The lawsuit was filed by Solid Oak Sketches, which claims to own the copyright on tattoos featured on the bodies of several NBA stars. The case survived a motion to dismiss but, after discovery, the judge has opted to toss the case with a motion for summary judgment.
The judge provides multiple reasons for the judgment including that the use of the tattoos in Take-Two’s games is de minimis, meaning too small for the court to even consider. The judge also says that there was an implied license to use the tattoos in this manner and that it was almost certainly fair use. The ruling comes just one week after a similar lawsuit filed against WWE and Take-Two survived a motion to dismiss and is starting the discovery process itself.
Next up today, Kavan Flavius at The Sportster reports that World Wrestling Entertainment (WWE) has filed copyright claims against two members of their own roster as they tried to post videos of their previous matches on their YouTube account.
The issue deals with Scott Dawson and Dash Wilder, better known as the tag team The Revival. Dawson recently published footage of a match The Revival had with another tag team, The Undisputed Era, only to have WWE order the content removed from YouTube. This prompted an apology from Dawson to his fans on Twitter.
The duo is in the midst of a contract dispute with WWE. They are currently refusing to resign with the WWE and are letting their contract expire, likely with the intention of signing with rival promotion All Elite Wrestling (AEW). Though their contracts are expected to expire next month, Wilder may be held up due to time lost due to injury.
Finally today, Jason Meisner at the Chicago Tribune reports that a federal judge has issued a sharp rebuke of an art agency that filed an emergency petition over images of unicorns.
The case was filed by the Art Ask Agency, a Spanish company that specializes in drawings of unicorns and other fantasy creatures.
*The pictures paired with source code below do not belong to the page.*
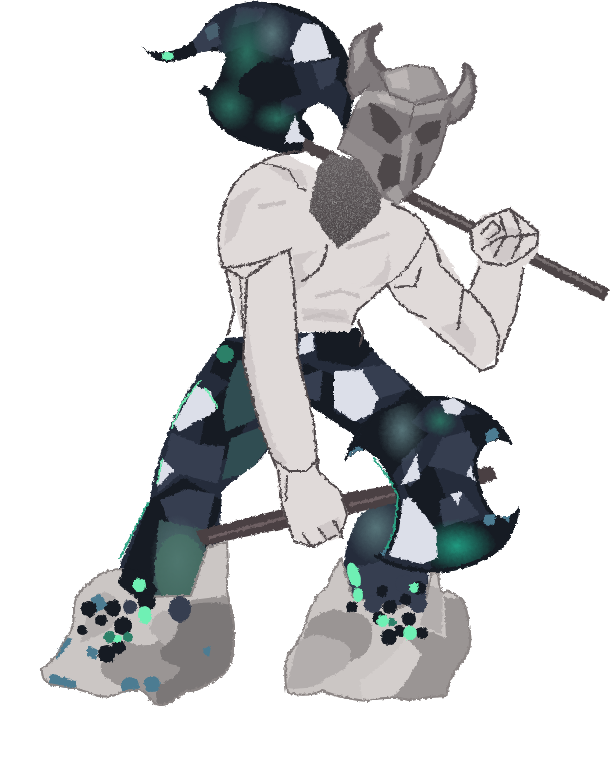
<!DOCTYPE html>
<html lang="en">
<head>
<meta charset="utf-8">
<title>Horned axe warrior</title>
<style>
:root{--paper:#fff;--skin:#e0dad9;--skin-shade:#cfc8c8;--line:#4f484a;--night:#161b23;--navy:#252c3b;--slate:#363e50;--ice:#dcdfe9;--jade:#2c8068;--mint:#6ff0b4;--teal:#4c7c92;--iron:#7f797b;--iron-dark:#524c4e;--iron-light:#a39e9e;--fur:#cbc6c4;--fur-mid:#9a9594;--fur-dark:#7b7777;--wood:#4d4547}
html,body{margin:0;background:var(--paper);overflow:hidden}
svg{display:block;width:611px;height:766px}
.skin{fill:var(--skin)}.skin-shade{fill:var(--skin-shade)}
.night{fill:var(--night)}.navy{fill:var(--navy)}.slate{fill:var(--slate)}.ice{fill:var(--ice)}
.jade{fill:var(--jade)}.mint{fill:var(--mint)}.teal{fill:var(--teal)}
.iron{fill:var(--iron)}.iron-dark{fill:var(--iron-dark)}.iron-light{fill:var(--iron-light)}
.fur{fill:var(--fur)}.fur-mid{fill:var(--fur-mid)}.fur-dark{fill:var(--fur-dark)}
.ink{fill:none;stroke:var(--line);stroke-width:2.4;stroke-linecap:round;stroke-linejoin:round}
.fine{stroke-width:1.5}.broken{stroke-dasharray:22 3 9 2}
.edge{fill:none;stroke:#8b8584;stroke-width:4;stroke-linejoin:round}
.rim{fill:none;stroke:var(--night);stroke-width:8}
.glint{fill:none;stroke:var(--mint);stroke-width:2;stroke-linecap:round}
</style>
</head>
<body>
<svg viewBox="0 0 611 766" role="img" aria-label="Bare-chested warrior in a horned helmet, one crystal axe raised over the shoulder and a second held low in the other hand">
<defs>
<filter id="chalk" x="-5%" y="-5%" width="110%" height="110%" color-interpolation-filters="sRGB"><feTurbulence type="fractalNoise" baseFrequency=".28" numOctaves="2" seed="4"/><feDisplacementMap in="SourceGraphic" scale="4" xChannelSelector="R" yChannelSelector="G"/></filter>
<filter id="grain" x="0" y="0" width="100%" height="100%" color-interpolation-filters="sRGB"><feTurbulence type="fractalNoise" baseFrequency=".8" numOctaves="2"/><feColorMatrix values="0 0 0 0 .55  0 0 0 0 .54  0 0 0 0 .54  0 0 0 2.4 -1"/><feComposite in2="SourceAlpha" operator="in" result="speck"/><feMerge><feMergeNode in="SourceGraphic"/><feMergeNode in="speck"/></feMerge></filter>
<radialGradient id="jade-glow"><stop stop-color="#2b6e60"/><stop offset="1" stop-color="#2b6e60" stop-opacity="0"/></radialGradient>
<radialGradient id="mist-glow"><stop stop-color="#57757a"/><stop offset="1" stop-color="#57757a" stop-opacity="0"/></radialGradient>
<radialGradient id="bright-glow"><stop stop-color="#209a80"/><stop offset="1" stop-color="#209a80" stop-opacity="0"/></radialGradient>
<linearGradient id="beard" x2="0" y2="1"><stop stop-color="#645e60"/><stop offset="1" stop-color="#494345"/></linearGradient>
<path id="upper-blade" d="M140 46Q152 55 170 51Q194 46 205 25Q222 6 249 2Q290 0 319 20Q352 43 354 88Q353 118 344 132Q336 106 318 103Q305 107 302 118Q312 127 314 138Q306 155 293 154Q270 152 247 143Q218 132 208 112L207 98L198 92L204 85L212 90Q222 76 226 54Q209 46 190 57Q170 65 156 60Z"/>
<clipPath id="upper-blade-clip"><use href="#upper-blade"/></clipPath>
<path id="lower-blade" d="M344 463Q350 434 373 414Q401 396 437 396Q465 396 489 414Q506 428 513 445Q500 436 487 443Q474 456 478 474Q482 501 496 516Q511 520 519 507Q519 529 501 549Q475 571 434 573Q394 572 373 556Q391 551 394 529Q402 504 391 482Q381 456 365 450Q352 449 344 463Z"/>
<clipPath id="lower-blade-clip"><use href="#lower-blade"/></clipPath>
<path id="left-leg" d="M226 338L302 332L294 400Q278 444 254 466Q230 482 222 492L219 550Q212 584 194 598L158 601L117 572Q131 537 150 501Q154 466 171 425Q186 386 226 338Z"/>
<clipPath id="left-leg-clip"><use href="#left-leg"/></clipPath>
<path id="right-leg" d="M298 334L358 328Q371 350 388 365Q414 383 430 404L428 606L398 620L342 600Q340 545 361 514L398 490L394 455L368 447Q352 432 330 419L299 397Z"/>
<clipPath id="right-leg-clip"><use href="#right-leg"/></clipPath>
<path id="left-boot" d="M122 568Q98 569 90 582Q74 592 73 608Q74 630 63 641Q54 661 41 668Q40 684 54 686Q78 689 92 695Q108 701 122 693Q138 688 146 694Q150 705 161 706Q172 705 184 693Q205 690 214 681Q231 674 233 656Q238 632 231 604Q226 590 229 570L228 541L207 546L190 595L138 596Z"/>
<clipPath id="left-boot-clip"><use href="#left-boot"/></clipPath>
<path id="right-boot" d="M342 556Q332 568 327 585Q310 598 305 622Q299 642 287 654Q282 670 286 693Q304 699 322 692Q344 700 368 702Q388 696 410 701Q432 697 447 697Q450 678 460 665Q473 652 471 634Q469 612 464 600Q450 588 443 591Q438 582 440 571L430 573L425 599L395 607L353 596Z"/>
<clipPath id="right-boot-clip"><use href="#right-boot"/></clipPath>
</defs>

<g id="raised-axe" filter="url(#chalk)">
<use href="#upper-blade" class="night"/>
<g clip-path="url(#upper-blade-clip)">
<path class="navy" d="M207 12L258 0L312 20L290 61L243 46L220 55ZM282 62L321 60L348 92L340 130L316 104L281 119Z"/>
<path class="slate" d="M238 7L265 8L261 20L232 28ZM312 64L340 57L334 83L320 90ZM190 35L213 21L222 44L199 55Z"/>
<ellipse cx="247" cy="52" rx="28" ry="46" fill="url(#jade-glow)"/>
<ellipse cx="272" cy="34" rx="20" ry="28" fill="url(#mist-glow)"/>
<ellipse cx="230" cy="106" rx="25" ry="27" fill="url(#jade-glow)"/>
<ellipse cx="277" cy="118" rx="24" ry="17" fill="url(#jade-glow)"/>
<path class="night" d="M239 79L260 62L292 66L301 94L277 101L254 100L239 94Z"/>
<path class="ice" d="M303 23L320 25L331 58L295 63L291 47ZM295 116L301 135L311 142L284 143Z"/>
<path d="M204 29L217 22L220 35L209 41Z" fill="#48606f"/><ellipse class="mint" cx="168" cy="56" rx="6" ry="4"/>
<path class="rim" d="M208 112Q218 132 247 143Q270 152 293 154Q310 152 314 138"/>
</g>
<path d="M305 138L480 225L610 289L604 301L470 234L302 150Z" fill="var(--wood)"/>
<path d="M418 200L472 227M534 256L602 291" fill="none" stroke="#787071" stroke-width="3"/>
</g>

<g id="trousers" filter="url(#chalk)">
<use href="#left-leg" class="navy"/>
<g clip-path="url(#left-leg-clip)">
<path class="night" d="M222 339L248 344L232 384L210 372ZM207 405L242 372L250 420L224 460L200 444ZM150 500L184 478L222 500L208 556L171 535L153 600L115 590Z"/>
<path class="slate" d="M171 432L200 445L225 446L218 484L180 474L158 493ZM160 500L187 489L215 494L204 540L172 529Z"/>
<path d="M238 360L264 376L254 420L226 432Q218 400 238 360ZM222 480L231 438L290 416L250 472Z" fill="#304d52"/>
<path d="M159 520L206 530L203 596H152Z" fill="#3b5557"/><ellipse cx="178" cy="560" rx="28" ry="45" fill="url(#mist-glow)"/><ellipse cx="180" cy="570" rx="25" ry="36" fill="#4a7868" opacity=".6"/>
<path class="ice" d="M195 386L211 391L216 411L179 432L174 424ZM163 459L174 470L157 487Z"/>
</g>
<path class="glint" d="M200 381L181 405L172 428M162 460L157 484M206 389L218 408"/><path class="glint" d="M148 503L120 558" style="stroke:#2ba383"/>
<circle class="jade" cx="225" cy="354" r="9"/>
<use href="#right-leg" class="navy"/>
<g clip-path="url(#right-leg-clip)">
<path class="night" d="M315 329L359 325L376 347L357 367L317 360ZM304 363L335 376L333 411L360 424L390 411L412 382L436 405L389 470L298 402Z"/>
<path class="slate" d="M358 368L386 364L411 389L380 398ZM303 376L323 369L320 401L302 397ZM338 570L389 560L428 570L425 620L340 606Z"/>
<ellipse cx="376" cy="528" rx="30" ry="36" fill="url(#mist-glow)"/>
<path class="ice" d="M334 371L362 370L379 398L371 415L354 421L334 408ZM300 339L313 333L314 351L299 355Z"/>
</g>
<path class="ink" d="M358 321L363 332L360 345" stroke-width="4"/>
</g>

<g id="boots" filter="url(#chalk)">
<use href="#left-boot" class="fur"/>
<g clip-path="url(#left-boot-clip)">
<path class="fur-mid" d="M122 640Q146 650 158 641Q166 610 184 601L240 594V720H148Q150 690 125 688Q95 676 102 662Z"/>
<path class="fur-dark" d="M181 607Q210 598 237 607V680L160 708Q152 692 160 684Q182 676 180 666Q160 664 160 650Q180 634 181 607Z"/>
<path d="M90 604Q100 585 115 597Q122 622 104 633L80 643ZM149 629Q156 605 179 611Q180 636 165 646Z" fill="#b4afae"/>
<path class="teal" d="M91 598L101 594L109 607L97 612ZM66 637L73 639L57 660L54 652ZM51 673L76 681L75 691L48 687ZM87 645L98 650L96 660L87 656ZM202 650L211 646L209 658Z"/>
<circle class="teal" cx="130" cy="686" r="9"/><circle class="teal" cx="152" cy="684" r="8"/>
<use href="#left-boot" class="edge"/>
</g>
<use href="#right-boot" class="fur"/>
<g clip-path="url(#right-boot-clip)">
<path class="fur-mid" d="M309 621Q330 605 346 612Q370 612 372 629Q374 652 357 658Q340 668 325 664Q302 660 300 648ZM397 653Q408 630 421 628L446 638L444 597L475 600V660L446 705L377 698Z"/>
<path d="M298 642Q315 630 328 638Q352 642 351 655Q348 672 330 676Q312 692 286 688ZM429 586L443 589L442 635L420 625Z" fill="#b3aead"/>
<path d="M360 681Q390 662 406 637L421 654Q405 690 390 697L362 699Z" fill="#d3cecc"/>
<use href="#right-boot" class="edge"/>
</g>
<path class="night" d="M124 568L143 572L158 590L146 606L118 584Z"/>
<g class="slate"><ellipse cx="180" cy="609" rx="11" ry="13"/><circle cx="130" cy="607" r="7"/><circle cx="373" cy="604" r="9"/><circle cx="404" cy="584" r="9"/><circle cx="418" cy="604" r="9"/></g>
<g class="night"><circle cx="89" cy="609" r="8"/><circle cx="113" cy="608" r="8"/><circle cx="82" cy="630" r="5"/><circle cx="123" cy="626" r="9"/><circle cx="107" cy="654" r="9"/><circle cx="101" cy="620" r="6"/><circle cx="119" cy="647" r="7"/><circle cx="147" cy="602" r="9"/><circle cx="352" cy="607" r="6"/><circle cx="382" cy="591" r="6"/><circle cx="390" cy="607" r="7"/><circle cx="406" cy="600" r="6"/><circle cx="419" cy="588" r="7"/><circle cx="389" cy="637" r="8"/><circle cx="409" cy="619" r="7"/><circle cx="422" cy="633" r="6"/><circle cx="379" cy="618" r="7"/><circle cx="400" cy="631" r="6"/></g>
<g class="jade"><circle cx="110" cy="637" r="6"/><circle cx="128" cy="637" r="5"/><circle cx="392" cy="622" r="4"/></g>
<g class="mint"><circle cx="139" cy="585" r="7"/><ellipse cx="145" cy="615" rx="7" ry="9"/><circle cx="118" cy="639" r="4"/><ellipse cx="354" cy="575" rx="6" ry="13" transform="rotate(-18 354 575)"/><ellipse cx="358" cy="595" rx="5" ry="7"/><circle cx="414" cy="588" r="5"/><circle cx="383" cy="621" r="6"/><circle cx="410" cy="633" r="7"/></g>
</g>

<g id="torso" filter="url(#chalk)">
<path class="skin" d="M284 153Q237 161 224 205Q215 237 220 267L229 275L241 331L350 332L357 312L387 285Q414 267 427 231Q415 209 388 199L341 182Z"/>
<path class="skin-shade" d="M228 205Q241 188 262 187L247 203L236 236L224 246ZM293 255L327 249L322 272L296 292ZM301 308L346 310L351 323L305 320ZM358 289Q383 281 388 252Q394 272 384 284ZM268 166L303 171L308 187L285 180Z"/>
<path class="skin" d="M302 264Q326 238 353 244Q376 247 390 232L384 269Q369 285 348 284L314 294Z"/>
<path class="ink broken" d="M306 151Q277 152 256 165Q229 178 220 222Q216 251 224 268M222 267Q247 268 275 256L291 249M327 245Q326 270 302 281M388 284L357 311L352 325M226 270L234 310L228 334M391 204Q423 215 428 232Q411 271 388 284"/>
<path class="ink fine" d="M262 163L288 169L299 188L306 190M240 276L243 328"/>
<path d="M303 319L323 314L344 319M315 297L340 291L359 296M258 207L286 202M347 248L389 234" fill="none" stroke="#c6bfbf" stroke-width="4"/>
</g>

<g id="raised-arm" filter="url(#chalk)">
<path class="skin" d="M428 231L443 250L468 293L478 263L470 231L483 215L512 208L540 231L538 253L523 268L516 315L501 353L482 371L433 333L400 302L388 284Q415 269 428 231Z"/>
<path class="skin-shade" d="M440 327L463 320L477 340L472 356ZM483 239L498 226L520 229L520 257L498 264Z"/>
<path class="ink broken" d="M388 285Q399 311 426 318M427 232Q438 247 440 265L469 293M421 268L415 286L395 287M431 329L481 371L496 365L499 336L490 315L469 291L480 266M523 269L516 313L501 351M463 290L458 329"/>
<path class="ink" d="M471 229L487 217L509 209L518 215L538 232L537 245L523 257L506 266L484 262L472 249ZM481 234L493 221L501 230L488 239M500 216L506 235L494 257M517 219L522 238L512 258M482 249L499 238L536 234M510 208L517 221"/>
</g>

<g id="helmet" filter="url(#chalk)">
<path fill="url(#beard)" filter="url(#grain)" d="M331 154L359 160L383 187L379 214L353 238L338 248L325 233L309 209L318 167Z"/>
<path d="M349 53Q349 32 381 23L384 29Q369 40 376 57L388 70L352 101L345 84ZM462 62Q479 64 476 93Q474 119 449 126L444 97Q464 91 462 62Z" fill="#625b5e"/>
<path class="iron" d="M351 55Q351 37 370 30Q363 48 370 61L382 73L354 97L348 82ZM466 66Q475 77 472 96Q468 114 450 122L446 101Q467 94 466 66Z"/>
<path class="iron-light" d="M354 48L364 37L366 57L354 74ZM468 75L471 91L456 108L451 102Z"/>
<path class="iron" d="M378 72L407 65L432 67L444 82L453 107L441 151L429 177L398 205L380 197L360 162L337 149L356 104Z"/>
<path class="iron-light" d="M384 71L413 64L431 69L441 92L413 101L388 91ZM363 91L385 91L415 103L447 100L440 113L413 116L379 103L356 109ZM386 194L397 184L404 197L398 205Z"/>
<path d="M387 75L407 69L410 89L393 88ZM377 94L389 95L397 106L380 101Z" fill="#bcb6b5"/>
<path d="M347 130L365 143L381 154L388 173L380 195L359 161L338 149Z" fill="#918b8c"/>
<path d="M369 102Q390 109 402 132L390 144L373 130ZM415 133L425 123L441 120L439 137L421 146ZM384 153L402 158L399 184L383 190L377 176ZM416 155L422 152L421 174L411 186Z" fill="#4e484a"/>
<path class="iron-light" d="M402 138L412 132L409 152L404 180L400 182Z"/>
<path class="ink" d="M378 72L390 94L417 105L447 98M380 72L409 65L433 68L445 86M356 106L338 149L360 161L381 196M451 111L440 150L428 176L400 202M414 106L409 127" style="stroke:#655e60;stroke-width:1.6"/>
</g>

<g id="lowered-axe" filter="url(#chalk)">
<path d="M196 531L345 493L400 484L491 466L498 479L400 502L350 514L203 546Z" fill="#4a4043"/><path d="M208 538L288 517M350 505L396 494" fill="none" stroke="#6e6063" stroke-width="3"/>
<use href="#lower-blade" class="navy"/>
<g clip-path="url(#lower-blade-clip)">
<path class="night" d="M344 461L374 412L415 396L434 398L411 422L428 434L407 456L390 478L367 446ZM435 572L413 533L439 516L470 523L508 512L522 532L490 564ZM404 486L432 462L447 500L434 524L411 500ZM461 416L489 413L513 445L487 441L472 450Z"/>
<path class="slate" d="M442 438L468 431L479 454L477 480L448 470L428 466ZM400 462L414 448L422 475L409 488ZM440 500L463 493L480 515L443 527Z"/>
<ellipse cx="402" cy="430" rx="24" ry="33" fill="url(#mist-glow)"/><ellipse cx="440" cy="421" rx="18" ry="16" fill="url(#jade-glow)"/><ellipse cx="457" cy="546" rx="39" ry="27" fill="url(#bright-glow)"/>
<use href="#lower-blade" class="rim"/>
<path class="ice" d="M440 402L453 398L465 405L459 415L446 413ZM417 453L420 479L401 485ZM403 499L411 498L436 530L438 558L422 564L389 556L399 530ZM471 465L476 482L466 474ZM450 494L463 491L458 505Z"/>
<path class="teal" d="M485 433L495 427L500 437L487 443ZM484 515L497 514L492 526L482 523ZM499 515L511 511L509 523ZM349 452L360 446L363 451L350 458ZM377 551L389 545L384 557Z"/>
</g>
<path class="glint" d="M374 459L389 478L398 496L394 531L386 549" style="stroke:#2ba383"/>
<path d="M478 471L492 467L497 479L481 484Z" fill="#4a4043"/>
</g>

<g id="lowered-arm" filter="url(#chalk)">
<path class="skin" d="M247 279L270 260L289 251L293 271L298 353L315 428L319 471L339 490L348 513L341 538L310 546L293 538L280 503L276 468L258 423L243 360Z"/>
<path class="skin-shade" d="M247 318L257 388L276 448L288 464L276 466L257 420L245 364ZM316 527L339 517L342 533L323 540Z"/>
<path class="ink broken" d="M289 252L294 285L298 357L314 423L318 470M247 280L243 362L259 424L276 467M223 267L244 279L270 261"/>
<path class="ink" d="M274 460L289 471L306 471L318 460M319 472L340 491L347 515L340 537M278 470L282 505L293 538M294 541L312 547L325 541M318 527L327 540L337 535M334 521L343 538M302 533L311 545M287 477L286 501" style="stroke-width:2"/>
</g>
</svg>
</body>
</html>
They filed the case with a judge in Chicago demanding an immediate hearing to discuss a temporary restraining order to address alleged counterfeit products being made with their images. However, with the very real emergency of the COVID-19 pandemic bringing a halt to litigation.
As a result, the judge has pushed the hearing back to next month citing the “health and safety of our community.” This prompted the plaintiffs to file another emergency motion citing “irreparable injury”. That request came the same day the chief judge ordered all nonessential civil litigation to cease at the court. That prompted a third motion from the plaintiffs and a sharper rebuke with the judge saying, “About half of the practice of a decent lawyer is telling would-be clients that they are damned fools and should stop.”